"People should also look after the people": relational values of wildlife and collectively titled land in Ilkisongo Maasai group ranches in Southern Kenya
Ryan Unks, University of Lyon, Lumičre Lyon 2, Department of Geography, France; National Socio-Environmental Synthesis Center, University of Maryland; Post-doctoral Affiliate, PASTRES Programme, Institute of Development Studies, University of Sussex, Brighton, UK
Mara J. Goldman, Department of Geography, University of Colorado-Boulder, Boulder, Colorado;
Institute for Behavioral Science, University of Colorado-Boulder; Centro de Estudos Internacionais (CEI), Instituto Universitário de Lisboa (ISCTE-IUL), Portugal
François Mialhe, University of Lyon, Lumičre Lyon 2, Department of Geography, France
Joana Roque de Pinho, Centro de Estudos Internacionais (CEI), Instituto Universitário de Lisboa (ISCTE-IUL), Portugal; Institute for Social Research in Africa (IFSRA), Ouagadougou, Burkina Faso
Full Text: HTML
Categorically distinct instrumental values and non-instrumental “cultural” values of “nature” are central to ecosystem services assessments and many wildlife conservation interventions alike. However, this approach to understanding the value of nature is at odds with social scientific understandings that see value as produced through social-ecological relations and processes. With a case study of Ilkisongo
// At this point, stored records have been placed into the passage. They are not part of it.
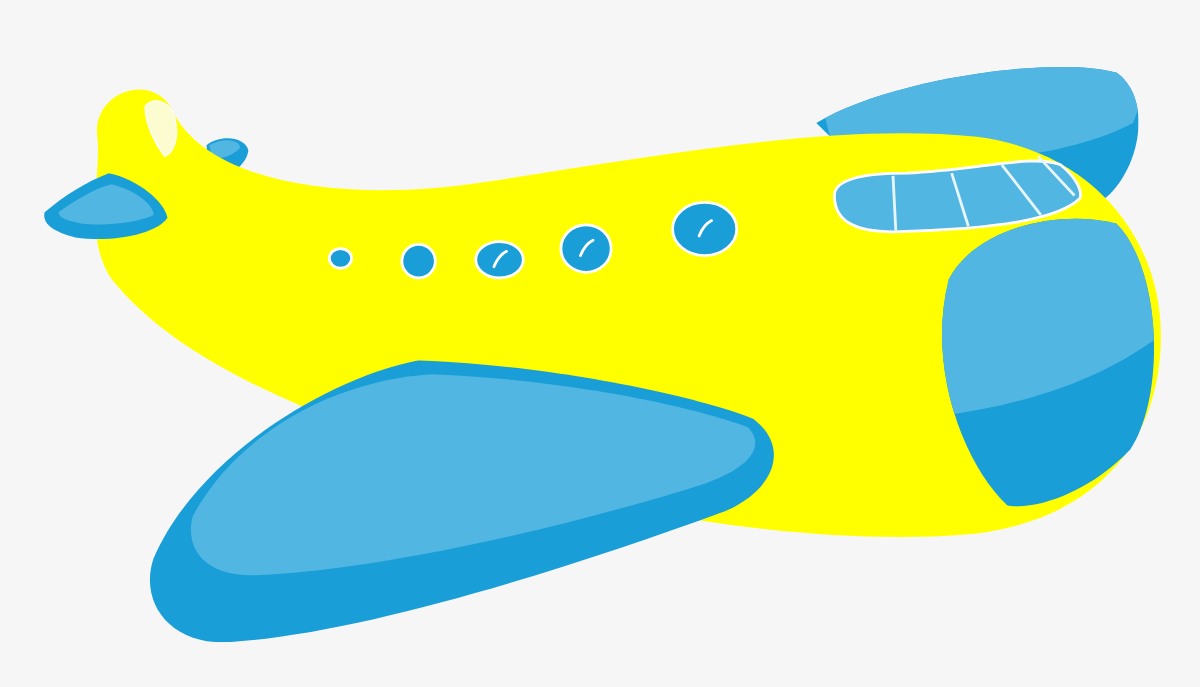
<!DOCTYPE html>
<html lang="en">
<head>
<meta charset="utf-8">
<title>Yellow Toy Airplane</title>
<style>
  :root {
    --backdrop: #f6f6f6;
    --body-yellow: #ffff00;
    --sky-light: #52b6e3;
    --sky-deep: #1a9ed8;
    --shine: #ffffff;
    --shine-soft: #fdfbd0;
  }
  html, body {
    margin: 0;
    padding: 0;
    width: 1200px;
    height: 687px;
    overflow: hidden;
    background: var(--backdrop);
    font-family: sans-serif;
  }
  .stage {
    display: block;
    width: 1200px;
    height: 687px;
  }
  .fill-yellow { fill: var(--body-yellow); }
  .fill-light { fill: var(--sky-light); }
  .fill-deep { fill: var(--sky-deep); }
  .porthole { fill: var(--sky-deep); stroke: var(--shine); stroke-width: 2; }
  .glint { fill: none; stroke: var(--shine); stroke-width: 2; stroke-linecap: round; }
  .canopy-line { fill: none; stroke: #e8f6fc; stroke-width: 2; }
</style>
</head>
<body>
<svg class="stage" viewBox="0 0 860 492" preserveAspectRatio="none" role="img" aria-label="Cartoon yellow airplane with blue wings">
  <defs>
    <clipPath id="far-wing-clip">
      <path d="M585,88 C640,55 760,40 800,52 C826,70 818,120 792,142 L640,142 Z"/>
    </clipPath>
    <clipPath id="nose-clip">
      <path d="M680,200 C700,162 760,150 800,160 C832,192 836,282 810,322 C782,352 742,366 722,362 C690,332 664,262 680,200 Z"/>
    </clipPath>
    <clipPath id="near-wing-clip">
      <path d="M110,400 C140,330 230,272 300,258 C400,262 500,284 540,300 C566,320 556,350 520,366 C400,410 250,456 160,460 C120,460 100,430 110,400 Z"/>
    </clipPath>
    <g id="porthole-glint">
      <path class="glint" d="M-4,5 C-2,0 1,-4 5,-6"/>
    </g>
  </defs>

  <rect width="860" height="492" fill="var(--backdrop)"/>

  <g id="far-wing" clip-path="url(#far-wing-clip)">
    <rect x="580" y="40" width="250" height="110" class="fill-deep"/>
    <path class="fill-light" d="M580,40 L830,40 L812,88 C770,110 700,120 600,118 Z"/>
  </g>

  <g id="tail-stabilizers">
    <path class="fill-deep" d="M148,104 C158,96 176,98 178,108 C176,120 162,128 150,126 Z"/>
    <path class="fill-light" d="M150,104 C160,98 172,100 172,106 C166,112 158,114 152,114 Z"/>
  </g>

  <path id="fuselage" class="fill-yellow" d="M70,100 C64,66 110,50 124,80 C150,132 250,146 350,130 C480,110 600,88 700,98 C782,108 832,170 832,240 C832,322 780,372 700,382 C600,392 450,372 330,332 C230,300 130,262 80,200 C60,170 72,130 70,100 Z"/>

  <path id="tail-highlight" fill="var(--shine-soft)" stroke="var(--shine)" stroke-width="1" d="M104,76 C112,68 124,74 126,88 C128,100 124,110 118,112 C112,104 104,90 104,76 Z"/>

  <g id="left-stabilizer">
    <path class="fill-deep" d="M32,152 C46,140 62,130 78,124 C98,128 118,144 120,156 C112,168 80,174 54,170 C38,166 30,160 32,152 Z"/>
    <path class="fill-light" d="M42,152 C56,142 70,134 80,132 C96,136 110,146 110,154 C98,160 74,162 58,160 C48,158 42,156 42,152 Z"/>
  </g>

  <g id="cockpit-canopy">
    <path class="fill-light" stroke="var(--shine)" stroke-width="2" d="M598,140 C598,128 620,124 650,124 C700,122 740,110 760,118 C770,126 776,136 774,142 C760,156 720,164 640,166 C612,166 598,158 598,140 Z"/>
    <path class="canopy-line" d="M640,126 L642,165"/>
    <path class="canopy-line" d="M682,124 L694,162"/>
    <path class="canopy-line" d="M718,118 L746,154"/>
    <path class="canopy-line" d="M744,112 L770,140"/>
  </g>

  <g id="cabin-windows">
    <ellipse class="porthole" cx="244" cy="185" rx="8" ry="7"/>
    <ellipse class="porthole" cx="300" cy="187" rx="12" ry="12"/>
    <ellipse class="porthole" cx="358" cy="186" rx="17" ry="13"/>
    <use href="#porthole-glint" x="358" y="186"/>
    <ellipse class="porthole" cx="420" cy="178" rx="18" ry="17"/>
    <use href="#porthole-glint" x="420" y="178"/>
    <ellipse class="porthole" cx="505" cy="164" rx="23" ry="19"/>
    <use href="#porthole-glint" x="505" y="164"/>
  </g>

  <g id="nose-cone" clip-path="url(#nose-clip)">
    <rect x="660" y="140" width="190" height="240" class="fill-deep"/>
    <path class="fill-light" d="M660,140 L850,140 L850,225 C800,270 740,290 660,300 Z"/>
  </g>

  <g id="near-wing" clip-path="url(#near-wing-clip)">
    <rect x="90" y="250" width="480" height="220" class="fill-deep"/>
    <path class="fill-light" d="M138,370 C170,310 240,272 310,268 C410,272 500,292 536,306 C548,318 540,334 506,346 C400,380 260,410 180,412 C150,412 132,396 138,370 Z"/>
  </g>
</svg>
</body>
</html>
Maasai land users living in group ranches surrounding Amboseli National Park in southern Kenya, we apply a relational values approach to highlight the processes of valuation that shape how different people within Maasai society come to have different shared values of wildlife and collectively titled land. First, we detail how wildlife conservation efforts in Amboseli have affected social relations through uneven conservation decision-making processes and unequal distribution of benefits from conservation. Second, we detail how conservation practices have directly influenced changing relationships between people and wildlife. Neglect of elders’ common stances on how relations “ought” to be maintained (both human-human and human-nonhuman relations), and many Maasai residents’ views of the “ownership” of wildlife by a minority have both fueled resentment. We show that an ironic, unintended outcome is that conservation projects, which are intended to increase the “value” of wildlife for local people as a way to foster “coexistence” of people and wildlife on collectively titled lands, are instead contributing to an increased desire by some Maasai for wildlife to be spatially separated from people and livestock. Simultaneously, current conservation projects do not build upon practices that in Maasai views, enabled historical sharing of land with wildlife. Inequality and lack of participation have been highlighted as key limitations of many community-based conservation and human-wildlife conflict mitigation initiatives. We instead focus on how wildlife conservation interventions have contributed to changing human-human and human-nonhuman relations and have in turn impacted long-term Maasai perceptions of wildlife. We argue that an expanded consideration of relational values that emphasizes the inseparability of culture and nature, but also includes a central consideration of power dynamics, might overcome some limitations of previous valuation approaches.
conservation; ecosystem services; Kenya; relational values; wildlife
Copyright © 2021 by the author(s). Published here under license by The Resilience Alliance. This article is under a Creative Commons Attribution 4.0 International License. You may share and adapt the work provided the original author and source are credited, you indicate whether any changes were made, and you include a link to the license.